▶ [MATERIALS PROVIDED]:
::::::::

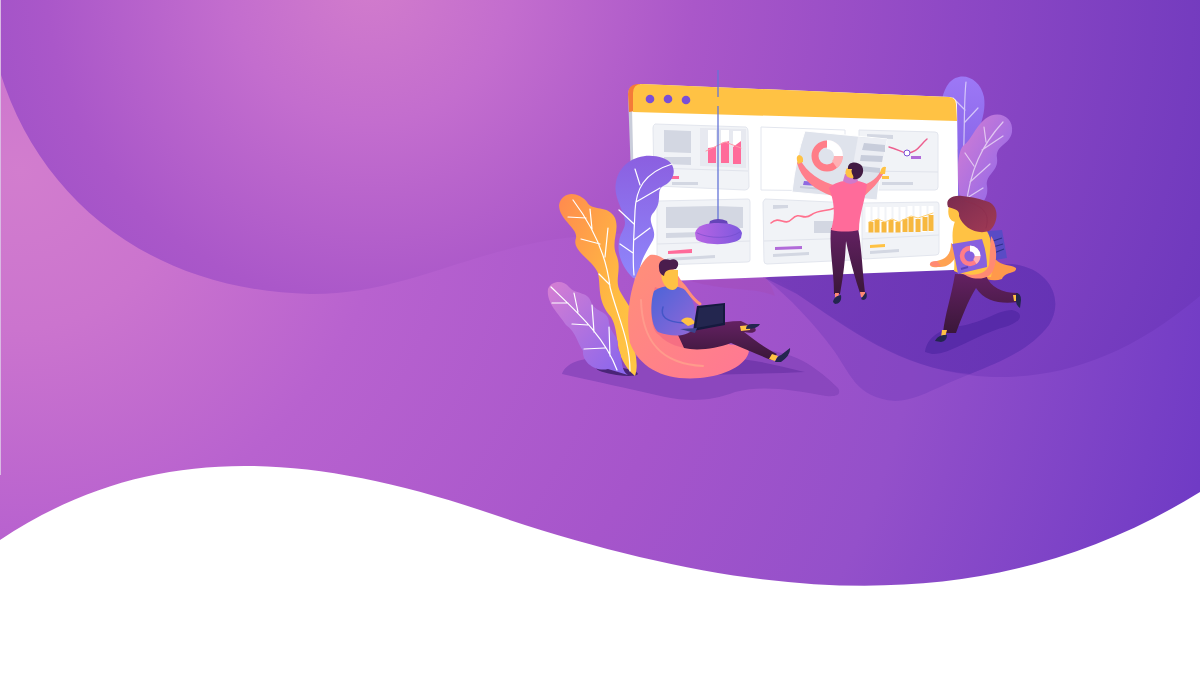
<!DOCTYPE html>
<html lang="en">
<head>
<meta charset="utf-8">
<title>Dashboard team hero</title>
<style>
:root{--white:#fff;--yellow:#ffc244;--orange:#ff9152;--pink:#ff6b9a;--coral:#ff7f8c;--violet:#7a4fd6;--deep:#5a2bb0;--plum:#4a1d4f;--navy:#23264f;--panel:#f1f3f7;--bar:#d3d7e2;--skin:#ff8a73}
html,body{margin:0;overflow:hidden}
.hero{width:1200px;height:675px;overflow:hidden;background:var(--white)}
.hero svg{display:block}
.white{fill:var(--white)}.yellow{fill:var(--yellow)}.pink{fill:var(--pink)}.violet{fill:var(--violet)}
.plum{fill:var(--plum)}.navy{fill:var(--navy)}.bar{fill:var(--bar)}.skin{fill:var(--skin)}.coral{fill:var(--coral)}
.panel{fill:var(--panel);stroke:#e3e6ee}
.vein{fill:none;stroke:var(--white);stroke-width:1.2;stroke-linecap:round}
.soft{opacity:.6}
.line{fill:none;stroke-linecap:round;stroke-linejoin:round}
</style>
</head>
<body>
<main class="hero">
<svg width="1200" height="675" viewBox="0 0 1200 675" role="img" aria-label="Three people working around a large dashboard window">
<defs>
<radialGradient id="lower-tone" gradientUnits="userSpaceOnUse" cx="20" cy="170" r="1220">
<stop offset="0" stop-color="#d27dce"/><stop offset=".13" stop-color="#cb74ce"/><stop offset=".3" stop-color="#b862cf"/><stop offset=".56" stop-color="#a655cb"/><stop offset=".75" stop-color="#9450ca"/><stop offset="1" stop-color="#703bc5"/>
</radialGradient>
<radialGradient id="upper-tone" gradientUnits="userSpaceOnUse" cx="370" cy="-20" r="900">
<stop offset="0" stop-color="#d27ccc"/><stop offset=".16" stop-color="#c36dce"/><stop offset=".36" stop-color="#aa57c9"/><stop offset=".65" stop-color="#8e48c5"/><stop offset="1" stop-color="#6d38bd"/>
</radialGradient>
<linearGradient id="lilac" x1="0" y1="0" x2="1" y2="1"><stop offset="0" stop-color="#d67ed2"/><stop offset="1" stop-color="#8665ee"/></linearGradient>
<linearGradient id="blue-leaf" x1="0" y1="0" x2="0" y2="1"><stop offset="0" stop-color="#8b5fe0"/><stop offset="1" stop-color="#8f86fb"/></linearGradient>
<linearGradient id="sky-leaf" x1="0" y1="0" x2="0" y2="1"><stop offset="0" stop-color="#9d78f6"/><stop offset="1" stop-color="#7c5be0"/></linearGradient>
<linearGradient id="gold-leaf" x1="0" y1="0" x2="1" y2="1"><stop offset="0" stop-color="#ff8a4e"/><stop offset=".65" stop-color="#ffbc42"/><stop offset="1" stop-color="#ffc844"/></linearGradient>
<linearGradient id="trousers" x1="0" y1="0" x2="0" y2="1"><stop offset="0" stop-color="#642162"/><stop offset="1" stop-color="#3a1739"/></linearGradient>
<linearGradient id="hair" x1="0" y1="0" x2="1" y2="1"><stop offset="0" stop-color="#7a2b4f"/><stop offset="1" stop-color="#a13a55"/></linearGradient>
<linearGradient id="jumper" x1="0" y1="0" x2="1" y2="1"><stop offset="0" stop-color="#4b64d8"/><stop offset="1" stop-color="#9367d8"/></linearGradient>
<linearGradient id="beanbag" x1="0" y1="0" x2="1" y2="1"><stop offset="0" stop-color="#ff9078"/><stop offset="1" stop-color="#ff7794"/></linearGradient>
<linearGradient id="shade" x1="0" y1="0" x2="1" y2="0"><stop offset="0" stop-color="#b865e4"/><stop offset="1" stop-color="#7d58de"/></linearGradient>
<linearGradient id="ground-tone" x1="0" y1="0" x2="1" y2="0"><stop offset="0" stop-color="#7139b7" stop-opacity=".75"/><stop offset="1" stop-color="#6030b2" stop-opacity=".75"/></linearGradient>
<g id="donut"><circle r="12" fill="none" stroke="#ff7d88" stroke-width="7"/><path d="M0-16V-7A7 7 0 0 1 7 0H16A16 16 0 0 0 0-16Z" fill="#fff"/><path d="M7 0H16A16 16 0 0 1 10 12L5 5A7 7 0 0 0 7 0Z" fill="#ffb0b4"/></g>
</defs>

<g id="backdrop">
<rect width="1200" height="675" fill="url(#lower-tone)"/>
<path d="M0 0H1200V296C1130 355 1065 377 1000 377C915 377 860 335 797 294C705 225 630 228 545 241C460 256 395 295 310 294C150 290 40 200 0 72Z" fill="url(#upper-tone)"/>
<path d="M0 0H1V475H0Z" fill="#d9b9e3"/>
<path class="white" d="M0 540C140 447 290 447 480 510C760 606 990 622 1200 492V675H0Z"/>
</g>

<g id="ground">
<path d="M765 278C850 262 960 268 1012 264C1050 268 1065 300 1049 325C1030 350 1000 362 970 374C930 390 918 400 895 401C855 398 850 372 832 348C815 325 790 298 765 278Z" fill="#6632b4" opacity=".32"/>
<path d="M765 278C850 262 960 268 1012 264C1050 268 1065 300 1049 325C1030 350 1000 362 970 374C900 368 850 330 797 294Z" fill="url(#ground-tone)"/>
<path d="M562 374C566 362 585 356 615 358L740 350C790 346 815 366 838 388C842 395 836 397 826 396C790 390 765 385 735 392C712 401 690 402 665 397C630 389 594 381 562 374Z" fill="#8543ba" opacity=".75"/>
<path d="M690 281C730 292 755 287 775 296C772 286 768 280 765 278Z" fill="#a34cb9" opacity=".5"/>
<path d="M925 352C927 337 940 329 960 326C985 322 995 311 1012 310C1025 313 1022 322 1005 327C975 335 950 355 932 354Z" fill="#5227a5" opacity=".75"/>
<path d="M686 362C730 351 775 365 805 372C765 374 725 374 686 376Z" fill="#6b32a7" opacity=".7"/>
<ellipse cx="617" cy="371" rx="21" ry="4" fill="#4a2478" transform="rotate(8 617 371)"/>
</g>

<g id="back-plants">
<path d="M958 150C940 130 936 100 949 83C960 70 980 77 984 97C987 118 975 135 968 165L960 205H956Z" fill="url(#sky-leaf)"/>
<path class="vein soft" d="M966 82C963 110 966 140 961 196M965 110L953 98M965 122L978 108"/>
<path d="M961 205C957 180 956 155 963 146C973 138 974 128 985 119C998 109 1014 117 1012 132C1010 145 995 145 997 158C999 172 985 174 987 186C989 198 981 207 972 210Z" fill="url(#lilac)"/>
<path class="vein soft" d="M1003 122C982 145 970 170 966 207M986 142L984 127M982 150L1003 136M974 166L965 153M970 182L990 164M967 198L983 188"/>
</g>

<g id="dashboard-window">
<path d="M628 94Q628 86 637 85L643 84L650 281L635 283Z" fill="#c9cdda"/>
<path d="M632 108L640 84L950 97Q957 98 957 105L959 264Q959 270 953 270L642 282Q636 282 636 276Z" class="white"/>
<path d="M628 94Q628 85 637 84L641 84Q635 87 635 94V111L629 112Z" fill="#f47b38"/>
<path class="yellow" d="M633 112V93Q633 84 642 84L949 97Q956 98 956 104L957 121Z"/>
<g class="violet"><circle cx="650" cy="99" r="4.3"/><circle cx="668" cy="99" r="4.3"/><circle cx="686" cy="100" r="4.3"/></g>

<g id="cards">
<path class="panel" d="M655 124L746 127Q748 128 748 131L749 187Q748 190 745 190L657 186Q654 185 654 182L653 128Q653 125 655 124Z"/>
<path class="panel" style="fill:#fff" d="M761 127L845 130V191L761 190Z"/>
<path class="panel" d="M859 130L935 132Q938 132 938 135V187Q938 190 935 190H862Q859 190 859 187Z"/>
<path class="panel" d="M659 201L748 199Q750 199 750 202V260Q750 262 747 262L660 265Q657 265 657 262V204Q657 201 659 201Z"/>
<path class="panel" d="M765 199L853 203Q856 203 856 206V257Q856 260 853 260L767 264Q764 264 764 261L763 202Z"/>
<path class="panel" d="M863 203L937 202Q939 202 939 205V252Q939 255 936 255L864 259Q862 259 862 256V206Z"/>
</g>
<g id="bar-chart"><path fill="#e7e9f0" d="M700 128L746 129V168L700 166Z"/><path class="white" d="M708 130h8v33h-8zM721 130h8v33h-8zM733 131h8v33h-8z"/><path class="pink" d="M708 148L716 147V163L708 163ZM721 143L729 141V163L721 163ZM733 147L741 141V164L733 164Z"/><path class="line" d="M706 151L725 142L741 148" stroke="#ff9aa9"/></g>
<path class="bar" d="M664 130L691 131V153L664 152ZM664 157L691 157V165L664 164ZM666 207L715 206L743 207V228L666 228ZM666 233L702 232V237L666 238ZM773 205H788V208L773 209ZM867 134L893 135V139L867 138ZM814 221H834V233H814ZM882 182L913 182V185L882 185ZM672 182L698 182V185L672 185ZM773 254L809 252V255L773 257ZM870 251L899 249V252L870 254ZM667 258L715 255V258L667 261Z"/>
<path d="M655 168L748 171M657 244L750 241M764 241L856 238M862 239L939 235M862 171L938 172" stroke="#e1e4ec"/>
<path d="M668 251L692 249V253L668 254ZM670 176L679 176V179L670 179Z" class="pink"/>
<path d="M775 247L802 246V249L775 250ZM911 156H921V159H911Z" fill="#b16bd9"/>
<path class="yellow" d="M870 245L885 244V247L870 248ZM882 176H889V179H882Z"/>
<path class="line" d="M771 223C780 215 784 227 792 219C800 211 803 221 811 215C820 209 826 212 835 208" stroke="#ff718e" stroke-width="1.6"/>
<path class="line" d="M889 147C898 149 902 153 907 153C917 153 920 145 927 139" stroke="#ed6090" stroke-width="1.5"/><circle cx="907" cy="153" r="3" class="white" stroke="#7a4fd6"/>
<g id="yellow-chart"><path d="M868 207V232M875 207V232M882 207V232M889 207V232M896 207V232M903 207V232M910 206V232M917 206V232M924 206V232M931 206V232" stroke="#fff" stroke-width="5"/><path d="M871 222V232.500M877 220V232.500M884 222V232.500M891 220V232.500M898 222V232.500M905 219V232M911 217V232M918 219V232M925 217V231M931 215V231" stroke="#f7b83e" stroke-width="5"/><path class="line" d="M869 222L878 219L885 222L892 219L899 222L911 216L918 218L933 213" stroke="#ffd071"/></g>
<g id="carried-card"><path d="M805 131L887 139Q881 164 877 200L792 192Q796 157 805 131Z" fill="#dfe3ec" stroke="#fff"/><path d="M858 137L887 139L881 171H852Z" fill="#eceef4"/><path d="M864 143L885 145V152L862 150ZM861 155L883 156L882 162L860 161ZM860 166L880 168V173L859 171Z" fill="#c8cddb"/><use href="#donut" x="827" y="156"/><path d="M804 181L819 182V186L803 185Z" fill="#8e6ae0"/><path d="M800 187L833 190" stroke="#c8cddb" stroke-width="2"/></g>
</g>

<g id="pendant-lamp">
<path d="M718 70V97M718 106V221" stroke="#6575d8" stroke-width="1.3"/>
<path d="M710 221Q718 217 727 221L729 228H708Z" fill="#6544b9"/>
<path d="M695 233C697 225 707 223 718 223C731 223 740 226 742 233L741 238C735 246 702 246 696 239Z" fill="url(#shade)"/>
<path class="line soft" d="M697 233C710 239 730 239 740 232" stroke="#704bc8"/>
</g>

<g id="presenter">
<path fill="url(#trousers)" d="M831 228H858C862 250 862 268 865 293H860C854 275 850 260 846 241C845 263 843 277 840 294H834C834 270 829 250 831 228Z"/>
<path class="skin" d="M835 293H839L838 299H835ZM860 292H865V297H861Z"/>
<path class="navy" d="M833 302C834 297 837 296 841 295C842 301 839 304 835 304ZM861 299L866 292C868 297 866 300 863 300Z"/>
<path d="M800 159C806 172 821 182 837 186L832 196C815 190 801 179 797 163ZM885 170C880 182 871 190 861 199L856 188C868 184 876 180 880 172Z" class="coral"/>
<path class="yellow" d="M798 164Q795 156 799 155Q804 156 803 162ZM880 174Q881 165 886 167L885 174Z"/>
<path class="pink" d="M829 188C836 180 855 178 867 184C865 202 859 214 859 230C850 232 840 232 831 230C836 214 834 201 829 188Z"/>
<path d="M843 181L845 174H856L858 181Q851 187 843 181Z" fill="#d079ca"/>
<path class="yellow" d="M847 168C843 174 847 179 854 178L857 171Z"/>
<path d="M848 169C847 161 858 161 862 166C866 174 859 181 853 179C855 176 850 173 852 169Z" fill="#421b43"/>
</g>

<g id="runner">
<path class="yellow" d="M949 206C947 213 949 222 956 222L965 223L963 204Z"/>
<path class="orange-coat" fill="#ff994b" d="M970 230C990 229 995 240 995 259C1003 267 1010 264 1016 268C1017 274 1005 271 1002 279C990 283 977 276 967 271Z"/>
<path fill="url(#trousers)" d="M955 274L986 275C990 287 1002 293 1018 293L1018 302C1001 304 985 302 976 288C967 303 962 317 956 333H943C945 314 951 298 955 274Z"/>
<path class="yellow" d="M942 330H947L945 337H941ZM1013 295H1019V301H1014Z"/>
<path class="navy" d="M935 341C938 335 943 335 947 335Q947 341 941 342ZM1016 293Q1021 293 1021 300L1020 308Q1016 305 1016 301Z"/>
<path d="M988 231L1002 230L1007 258L989 261Z" fill="#594bc5"/><path d="M993 241L1002 238M993 247L1003 244M994 253L1004 249" stroke="#2f318c" stroke-width="1.2"/>
<path class="yellow" d="M955 221C969 216 990 224 991 244C993 257 993 268 991 277C977 277 963 275 954 271C956 250 949 238 955 221Z"/>
<path fill="#ffa251" d="M951 243C951 255 946 260 932 262C928 266 931 268 938 267C949 268 956 260 959 249Z"/>
<path class="skin" d="M937 261Q929 261 930 265Q934 268 941 266ZM963 273C974 277 986 274 989 265L991 236C998 245 998 267 990 275C982 281 968 279 963 273Z"/>
<path d="M952 244L982 239Q987 253 987 267L958 274Q955 258 952 244Z" fill="#8761df"/>
<use href="#donut" transform="translate(970 256) scale(.66)"/>
<path d="M961 269L968 267" stroke="#5b42bc" stroke-width="2"/>
<path fill="url(#hair)" d="M948 207C945 199 952 195 962 196C973 197 980 199 989 202C1001 208 997 226 989 231C977 235 963 228 959 216C960 210 955 209 948 207Z"/>
<path class="line soft" d="M965 201C985 206 990 215 986 228" stroke="#8c2e4d"/>
</g>

<g id="front-plants">
<path d="M633 278C619 264 614 246 623 230C631 216 612 202 616 182C620 160 643 151 663 158C679 164 675 180 665 185C654 190 664 200 654 212C645 221 658 229 653 240C647 251 641 258 638 277Z" fill="url(#blue-leaf)"/>
<path class="vein" d="M672 164C643 173 636 190 635 211C634 238 632 255 634 275M640 185L635 169M636 202L660 188M634 224L619 210M634 240L650 228M633 253L620 244"/>
<path d="M635 376C612 356 621 334 611 317C597 301 601 288 598 273C593 260 571 251 576 238C578 228 559 220 559 205C562 191 578 191 587 202C592 212 608 204 615 218C620 231 611 240 616 254C623 270 613 280 621 293C630 309 638 315 635 333C632 350 640 361 635 376Z" fill="url(#gold-leaf)"/>
<path class="vein" d="M573 200C597 232 607 260 610 287C617 315 630 340 630 371M586 218L568 217M592 229L590 209M600 244L581 239M605 257L608 228M610 285L599 274"/>
<path d="M608 369C595 372 582 362 583 351C577 342 576 332 566 325C559 314 546 303 548 289C551 281 563 279 569 287C576 295 588 291 591 302C595 313 609 310 609 323C611 335 621 338 617 348C624 355 619 369 628 375Z" fill="url(#lilac)"/>
<path class="vein" d="M551 287C578 313 605 337 617 370M568 303L552 303M578 312L574 293M588 325L572 324M594 332L592 305M605 348L584 349M610 356L609 327"/>
</g>

<g id="laptop-worker">
<path fill="url(#beanbag)" d="M650 255C662 253 671 264 682 282C691 299 694 326 704 340C722 346 742 342 749 351C747 365 724 376 700 378C666 381 640 369 630 343C624 313 633 267 650 255Z"/>
<path class="line" d="M641 300C642 338 658 364 703 366" stroke="#ff9b8c" stroke-width="2"/>
<path fill="#ee5f80" d="M655 287C650 306 650 330 659 335C668 345 681 348 694 349L700 338L689 300Z" opacity=".5"/>
<path fill="url(#trousers)" d="M678 335C696 328 720 321 741 321L755 328C758 332 752 334 744 332C756 341 765 348 777 354L771 360C759 355 745 349 731 343C716 349 696 351 684 348Z"/>
<path class="yellow" d="M740 326L751 325L750 330L741 331ZM772 354L778 356L775 361L769 359Z"/>
<path class="navy" d="M746 329Q746 324 752 324L760 324Q758 329 746 329ZM775 362Q777 356 781 355L790 348Q791 355 781 362Z"/>
<path fill="url(#jumper)" d="M654 291C663 285 677 284 687 291C696 303 697 318 695 326C690 338 671 337 658 332C650 325 650 302 654 291Z"/>
<path class="line" d="M663 307C660 316 665 322 684 323" stroke="#4456c7" stroke-width="1.5"/>
<path class="yellow" d="M663 269C659 276 663 284 667 288Q674 293 678 286V270Z"/>
<path fill="#4b1d4d" d="M659 268C658 260 665 258 670 260C677 257 681 264 676 269C670 270 665 269 664 276Q659 274 659 268Z"/>
<path class="yellow" d="M681 321Q684 316 691 318L696 323L688 326Z"/>
<path class="line" d="M680 282C688 289 690 297 700 304" stroke="#ff9078" stroke-width="3"/>
<path d="M697 306L725 303V325L693 331Z" fill="#151a3e"/><path d="M699 308L723 305V323L696 328Z" class="navy"/><path d="M680 329L697 328L695 333Z" fill="#3d438c"/>
</g>
</svg>
</main>
</body>
</html>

::::::::

▶ [YOUR ASSIGNMENT]:
Find every line above that includes the word "beanbag", then state how many there are and nothing more.

▶ [THE COMPLETED TASK]:
2